It’s a solid movie full of the patented Tarantino dialog we’ve come to expect and there are extended scenes where it’s nothing but people just talking. But since it’s Tarantino putting the words in their mouths and the actors are so good at what they’re doing I don’t think you’re going to mind a bit. Kurt Russell, Rosario Dawson and Zoë Bell are the acting standouts in this one, especially Zoë Bell. She’s a real life stuntwoman who doubled for Lucy Lawless in “Xena” and for Uma Thurman in the “Kill Bill” movies and she’s totally charming here. And that’s really her sliding around on the hood of that Dodge Challenger as it’s roaring down the highway.
Tarantino wanted to film a car chase without using CGI at all and it’s a really excellent car chase. I’m glad to see that some filmmakers still like doing some things Old School: Tarantino put real stuntmen inside of real cars and let them do what they do best. Vanessa Ferlito also does terrific work in this movie. She does a mean lap dance and while doing it all I could think of was that she looks like she could be Rosario Dawson’s younger, sluttier sister.
And like all of Tarantino’s movies, the soundtrack is killer. I don’t think there’s a director working today except for Martin Scorsese who uses music in his movies better than Tarantino. The music he uses in his movie isn’t just stuck in there just to fill dead air between dialog scenes. The songs uncannily fit the mood of a scene and get across exactly what emotion Tarantino wants to convey. And I always hear a couple of songs in his movies that I’ve never heard before from artists I assumed I was fairly familiar with. Such as The Coasters song he uses for the lap dance sequence. I’ve been listening to The Coasters since I was knee high to a knee as my father was a huge fan of theirs but I’ve never heard that song before I saw DEATH PROOF.
If I have any complaints with DEATH PROOF it’s this: despite Tarantino’s desire to make a grindhouse flick in the style of “Vanishing Point” and “Dirty Mary, Crazy Larry” (both of which are referenced several times by the characters) the movie is way too dialog heavy and far too polished to be considered a true grindhouse flick. In fact, I’ll go so far as to say that while “Planet Terror” is by far way more fun to watch, DEATH PROOF is technically the better movie and the one that will most likely stay with you for days afterwards. There’s just more meat on the bones of this one. But that ending is just too abrupt for me. But then again, “Vanishing Point” and “Dirty Mary, Crazy Larry” had similar out-of-left-field-what-the-hell endings and I was able to roll with them so I guess I can roll with this one.
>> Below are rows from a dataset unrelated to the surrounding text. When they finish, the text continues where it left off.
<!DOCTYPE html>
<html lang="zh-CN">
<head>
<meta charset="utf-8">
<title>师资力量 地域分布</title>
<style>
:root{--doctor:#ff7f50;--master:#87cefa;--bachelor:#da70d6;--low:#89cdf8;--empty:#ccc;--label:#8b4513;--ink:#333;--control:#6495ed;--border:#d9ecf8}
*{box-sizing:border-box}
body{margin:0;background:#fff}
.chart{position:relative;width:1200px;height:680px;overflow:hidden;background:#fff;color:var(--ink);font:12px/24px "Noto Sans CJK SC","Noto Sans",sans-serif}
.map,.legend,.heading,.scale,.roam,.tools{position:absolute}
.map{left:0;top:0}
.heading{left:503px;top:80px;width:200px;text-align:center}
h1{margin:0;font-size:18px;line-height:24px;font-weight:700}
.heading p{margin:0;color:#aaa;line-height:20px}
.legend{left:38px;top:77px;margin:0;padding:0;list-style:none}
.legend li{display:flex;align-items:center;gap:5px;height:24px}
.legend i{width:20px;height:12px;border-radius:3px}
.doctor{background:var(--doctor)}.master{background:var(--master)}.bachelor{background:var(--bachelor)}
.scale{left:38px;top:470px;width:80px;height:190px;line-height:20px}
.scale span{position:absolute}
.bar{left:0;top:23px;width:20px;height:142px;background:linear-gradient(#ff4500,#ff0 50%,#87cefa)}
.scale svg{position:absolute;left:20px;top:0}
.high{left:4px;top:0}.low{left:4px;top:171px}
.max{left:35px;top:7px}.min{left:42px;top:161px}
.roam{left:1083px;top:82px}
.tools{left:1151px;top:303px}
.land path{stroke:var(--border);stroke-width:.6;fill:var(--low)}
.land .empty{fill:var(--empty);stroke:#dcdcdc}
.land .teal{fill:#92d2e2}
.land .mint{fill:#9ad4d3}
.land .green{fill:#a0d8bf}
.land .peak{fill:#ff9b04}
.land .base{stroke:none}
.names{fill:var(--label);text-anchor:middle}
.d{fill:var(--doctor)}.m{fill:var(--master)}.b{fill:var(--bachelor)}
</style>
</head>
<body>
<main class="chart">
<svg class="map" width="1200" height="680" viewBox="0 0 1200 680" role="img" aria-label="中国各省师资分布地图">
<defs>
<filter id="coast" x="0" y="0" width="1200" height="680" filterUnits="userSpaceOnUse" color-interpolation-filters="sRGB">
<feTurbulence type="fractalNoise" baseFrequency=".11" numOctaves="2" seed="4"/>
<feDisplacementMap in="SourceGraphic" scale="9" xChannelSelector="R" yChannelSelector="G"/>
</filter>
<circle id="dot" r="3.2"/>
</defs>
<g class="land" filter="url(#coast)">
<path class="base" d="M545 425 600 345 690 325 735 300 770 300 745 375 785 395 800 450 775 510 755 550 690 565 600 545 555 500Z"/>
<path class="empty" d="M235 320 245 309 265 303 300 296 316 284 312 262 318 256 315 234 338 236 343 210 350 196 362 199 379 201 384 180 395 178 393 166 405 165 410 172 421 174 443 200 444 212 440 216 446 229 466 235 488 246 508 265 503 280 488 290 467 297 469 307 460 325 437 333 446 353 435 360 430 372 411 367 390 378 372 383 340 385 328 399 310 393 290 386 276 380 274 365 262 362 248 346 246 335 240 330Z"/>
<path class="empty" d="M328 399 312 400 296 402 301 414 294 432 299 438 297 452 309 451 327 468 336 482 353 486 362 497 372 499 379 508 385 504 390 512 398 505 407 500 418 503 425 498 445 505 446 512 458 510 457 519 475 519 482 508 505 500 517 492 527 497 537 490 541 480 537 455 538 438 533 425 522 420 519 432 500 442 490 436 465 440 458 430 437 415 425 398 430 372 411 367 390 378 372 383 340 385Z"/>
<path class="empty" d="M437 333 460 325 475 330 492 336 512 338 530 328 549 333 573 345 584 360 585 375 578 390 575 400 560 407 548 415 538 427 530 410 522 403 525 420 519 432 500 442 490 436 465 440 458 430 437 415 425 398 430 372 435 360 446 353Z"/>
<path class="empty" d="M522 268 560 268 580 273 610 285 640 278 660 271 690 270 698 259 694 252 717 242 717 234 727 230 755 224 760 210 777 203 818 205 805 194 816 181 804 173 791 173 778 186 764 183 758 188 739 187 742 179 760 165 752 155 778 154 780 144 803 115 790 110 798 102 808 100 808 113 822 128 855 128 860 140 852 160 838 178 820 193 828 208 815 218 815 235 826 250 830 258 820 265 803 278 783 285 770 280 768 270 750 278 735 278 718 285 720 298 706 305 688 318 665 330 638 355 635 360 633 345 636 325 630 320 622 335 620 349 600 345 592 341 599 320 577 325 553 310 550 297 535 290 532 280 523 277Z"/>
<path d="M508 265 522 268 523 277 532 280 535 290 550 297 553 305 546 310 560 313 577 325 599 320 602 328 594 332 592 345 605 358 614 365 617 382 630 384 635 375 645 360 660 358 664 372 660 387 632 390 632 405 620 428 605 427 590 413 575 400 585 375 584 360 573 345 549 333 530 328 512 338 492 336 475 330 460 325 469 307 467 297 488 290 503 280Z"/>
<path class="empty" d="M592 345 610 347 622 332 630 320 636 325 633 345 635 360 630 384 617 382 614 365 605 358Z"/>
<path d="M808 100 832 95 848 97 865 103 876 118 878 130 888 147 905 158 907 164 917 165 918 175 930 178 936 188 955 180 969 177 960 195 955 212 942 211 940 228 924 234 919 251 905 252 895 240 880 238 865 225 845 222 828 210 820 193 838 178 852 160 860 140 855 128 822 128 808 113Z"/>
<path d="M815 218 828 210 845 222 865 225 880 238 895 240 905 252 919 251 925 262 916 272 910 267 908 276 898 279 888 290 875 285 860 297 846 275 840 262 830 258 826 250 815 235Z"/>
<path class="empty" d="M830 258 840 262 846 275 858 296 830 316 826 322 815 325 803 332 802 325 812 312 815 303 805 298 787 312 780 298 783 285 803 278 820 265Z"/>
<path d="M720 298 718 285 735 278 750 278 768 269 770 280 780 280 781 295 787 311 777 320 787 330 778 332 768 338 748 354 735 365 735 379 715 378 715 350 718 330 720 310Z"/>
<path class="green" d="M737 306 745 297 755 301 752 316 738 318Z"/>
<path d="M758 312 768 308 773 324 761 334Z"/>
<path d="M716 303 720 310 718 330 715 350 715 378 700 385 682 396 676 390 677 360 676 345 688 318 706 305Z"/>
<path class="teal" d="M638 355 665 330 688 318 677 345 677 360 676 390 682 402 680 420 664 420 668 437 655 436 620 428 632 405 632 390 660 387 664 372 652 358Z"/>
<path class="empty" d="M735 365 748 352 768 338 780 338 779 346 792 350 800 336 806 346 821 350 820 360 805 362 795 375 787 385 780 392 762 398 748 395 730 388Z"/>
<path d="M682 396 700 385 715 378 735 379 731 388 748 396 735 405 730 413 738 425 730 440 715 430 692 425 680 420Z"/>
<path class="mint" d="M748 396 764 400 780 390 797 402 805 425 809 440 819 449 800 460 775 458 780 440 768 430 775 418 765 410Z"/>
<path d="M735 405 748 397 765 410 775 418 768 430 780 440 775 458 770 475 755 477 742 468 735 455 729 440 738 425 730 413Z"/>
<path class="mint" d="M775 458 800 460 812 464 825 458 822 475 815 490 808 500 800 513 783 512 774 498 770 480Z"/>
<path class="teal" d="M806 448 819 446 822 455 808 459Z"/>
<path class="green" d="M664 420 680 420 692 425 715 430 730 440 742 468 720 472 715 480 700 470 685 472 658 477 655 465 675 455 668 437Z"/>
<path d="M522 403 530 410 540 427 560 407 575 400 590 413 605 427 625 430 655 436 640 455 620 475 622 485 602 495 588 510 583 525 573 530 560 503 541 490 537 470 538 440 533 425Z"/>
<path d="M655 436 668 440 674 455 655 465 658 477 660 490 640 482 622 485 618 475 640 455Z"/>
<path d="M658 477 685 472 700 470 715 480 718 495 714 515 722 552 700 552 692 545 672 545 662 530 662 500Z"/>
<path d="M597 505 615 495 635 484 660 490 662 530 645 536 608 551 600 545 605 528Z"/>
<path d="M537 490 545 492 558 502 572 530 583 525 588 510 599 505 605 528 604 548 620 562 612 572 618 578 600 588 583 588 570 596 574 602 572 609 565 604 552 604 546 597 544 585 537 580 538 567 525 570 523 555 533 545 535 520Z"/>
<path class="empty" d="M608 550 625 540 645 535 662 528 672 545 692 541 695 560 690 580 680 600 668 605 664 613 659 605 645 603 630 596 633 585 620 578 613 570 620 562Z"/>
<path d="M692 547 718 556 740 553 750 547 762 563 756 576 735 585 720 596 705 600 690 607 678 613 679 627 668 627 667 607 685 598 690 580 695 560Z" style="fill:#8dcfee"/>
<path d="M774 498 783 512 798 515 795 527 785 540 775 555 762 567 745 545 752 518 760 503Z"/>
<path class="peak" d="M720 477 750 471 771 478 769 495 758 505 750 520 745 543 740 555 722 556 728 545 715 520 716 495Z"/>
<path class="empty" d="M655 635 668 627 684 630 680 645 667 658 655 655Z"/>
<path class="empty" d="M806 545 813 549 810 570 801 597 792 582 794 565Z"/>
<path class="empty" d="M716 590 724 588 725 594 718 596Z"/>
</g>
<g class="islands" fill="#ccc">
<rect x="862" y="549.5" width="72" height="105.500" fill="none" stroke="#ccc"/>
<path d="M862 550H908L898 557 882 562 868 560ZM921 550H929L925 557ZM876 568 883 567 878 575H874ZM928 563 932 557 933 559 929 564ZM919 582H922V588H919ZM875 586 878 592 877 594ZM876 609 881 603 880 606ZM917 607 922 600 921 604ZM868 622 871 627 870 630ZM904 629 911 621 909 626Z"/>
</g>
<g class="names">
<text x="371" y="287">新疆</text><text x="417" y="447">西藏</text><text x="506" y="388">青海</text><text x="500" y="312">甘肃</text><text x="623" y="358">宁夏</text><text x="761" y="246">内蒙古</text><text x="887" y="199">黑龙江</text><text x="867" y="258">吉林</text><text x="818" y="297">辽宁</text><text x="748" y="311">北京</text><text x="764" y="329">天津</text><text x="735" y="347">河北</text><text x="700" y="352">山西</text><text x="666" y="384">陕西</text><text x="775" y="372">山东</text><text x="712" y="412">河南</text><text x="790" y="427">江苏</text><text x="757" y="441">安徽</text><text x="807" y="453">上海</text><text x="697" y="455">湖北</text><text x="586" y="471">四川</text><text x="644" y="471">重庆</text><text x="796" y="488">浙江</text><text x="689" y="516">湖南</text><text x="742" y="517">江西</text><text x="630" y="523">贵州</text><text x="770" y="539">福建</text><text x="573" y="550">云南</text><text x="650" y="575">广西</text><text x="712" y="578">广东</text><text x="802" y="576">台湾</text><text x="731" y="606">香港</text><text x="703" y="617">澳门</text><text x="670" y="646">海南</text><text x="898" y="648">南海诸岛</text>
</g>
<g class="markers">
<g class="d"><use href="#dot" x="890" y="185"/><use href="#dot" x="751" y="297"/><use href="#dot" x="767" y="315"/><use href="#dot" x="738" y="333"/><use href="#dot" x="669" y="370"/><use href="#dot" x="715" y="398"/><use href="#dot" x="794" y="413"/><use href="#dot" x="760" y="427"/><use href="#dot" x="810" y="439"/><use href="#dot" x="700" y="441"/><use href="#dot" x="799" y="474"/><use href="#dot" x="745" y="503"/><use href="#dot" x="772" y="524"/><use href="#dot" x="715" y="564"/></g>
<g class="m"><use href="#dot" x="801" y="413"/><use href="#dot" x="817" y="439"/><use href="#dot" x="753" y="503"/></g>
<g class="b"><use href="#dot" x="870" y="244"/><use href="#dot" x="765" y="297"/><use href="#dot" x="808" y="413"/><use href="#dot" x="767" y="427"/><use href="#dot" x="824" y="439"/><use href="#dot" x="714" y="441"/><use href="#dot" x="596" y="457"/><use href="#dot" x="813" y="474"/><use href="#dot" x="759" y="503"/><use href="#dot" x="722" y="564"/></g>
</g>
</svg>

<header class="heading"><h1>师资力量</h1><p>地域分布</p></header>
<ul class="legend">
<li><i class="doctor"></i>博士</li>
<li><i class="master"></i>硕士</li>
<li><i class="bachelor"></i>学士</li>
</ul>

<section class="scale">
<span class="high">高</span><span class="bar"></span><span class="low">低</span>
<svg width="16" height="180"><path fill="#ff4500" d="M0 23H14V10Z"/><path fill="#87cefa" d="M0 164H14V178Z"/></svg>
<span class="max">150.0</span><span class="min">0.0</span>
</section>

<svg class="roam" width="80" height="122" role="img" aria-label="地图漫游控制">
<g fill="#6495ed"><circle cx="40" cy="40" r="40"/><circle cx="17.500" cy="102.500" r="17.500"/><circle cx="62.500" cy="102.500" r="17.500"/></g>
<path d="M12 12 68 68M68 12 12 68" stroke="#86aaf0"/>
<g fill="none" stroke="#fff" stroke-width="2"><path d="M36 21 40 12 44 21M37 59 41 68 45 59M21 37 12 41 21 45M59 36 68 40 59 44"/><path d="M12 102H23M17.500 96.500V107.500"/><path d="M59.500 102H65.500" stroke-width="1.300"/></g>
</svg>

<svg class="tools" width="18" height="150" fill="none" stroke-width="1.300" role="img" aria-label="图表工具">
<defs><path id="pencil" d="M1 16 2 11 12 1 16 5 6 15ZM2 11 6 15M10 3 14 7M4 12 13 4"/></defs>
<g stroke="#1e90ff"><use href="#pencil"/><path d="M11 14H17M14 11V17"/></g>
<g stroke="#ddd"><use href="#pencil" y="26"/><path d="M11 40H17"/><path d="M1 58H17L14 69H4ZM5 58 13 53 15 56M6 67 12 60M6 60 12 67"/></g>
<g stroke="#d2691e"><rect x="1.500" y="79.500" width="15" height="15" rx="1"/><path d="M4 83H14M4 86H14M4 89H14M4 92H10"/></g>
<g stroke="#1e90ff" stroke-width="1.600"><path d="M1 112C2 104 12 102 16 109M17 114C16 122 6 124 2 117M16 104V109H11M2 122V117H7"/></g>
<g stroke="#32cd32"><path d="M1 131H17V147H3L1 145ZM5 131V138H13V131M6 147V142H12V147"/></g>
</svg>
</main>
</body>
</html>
So should you see DEATH PROOF? You bet your ass you should. It’s not one of Quentin Tarantino’s best movies but still, a minor flick from Q.T. is better than a lot of directors’ major works. The performances are excellent, that car chase is a doozy and the story is tightly suspenseful. By all means, Netflix and enjoy.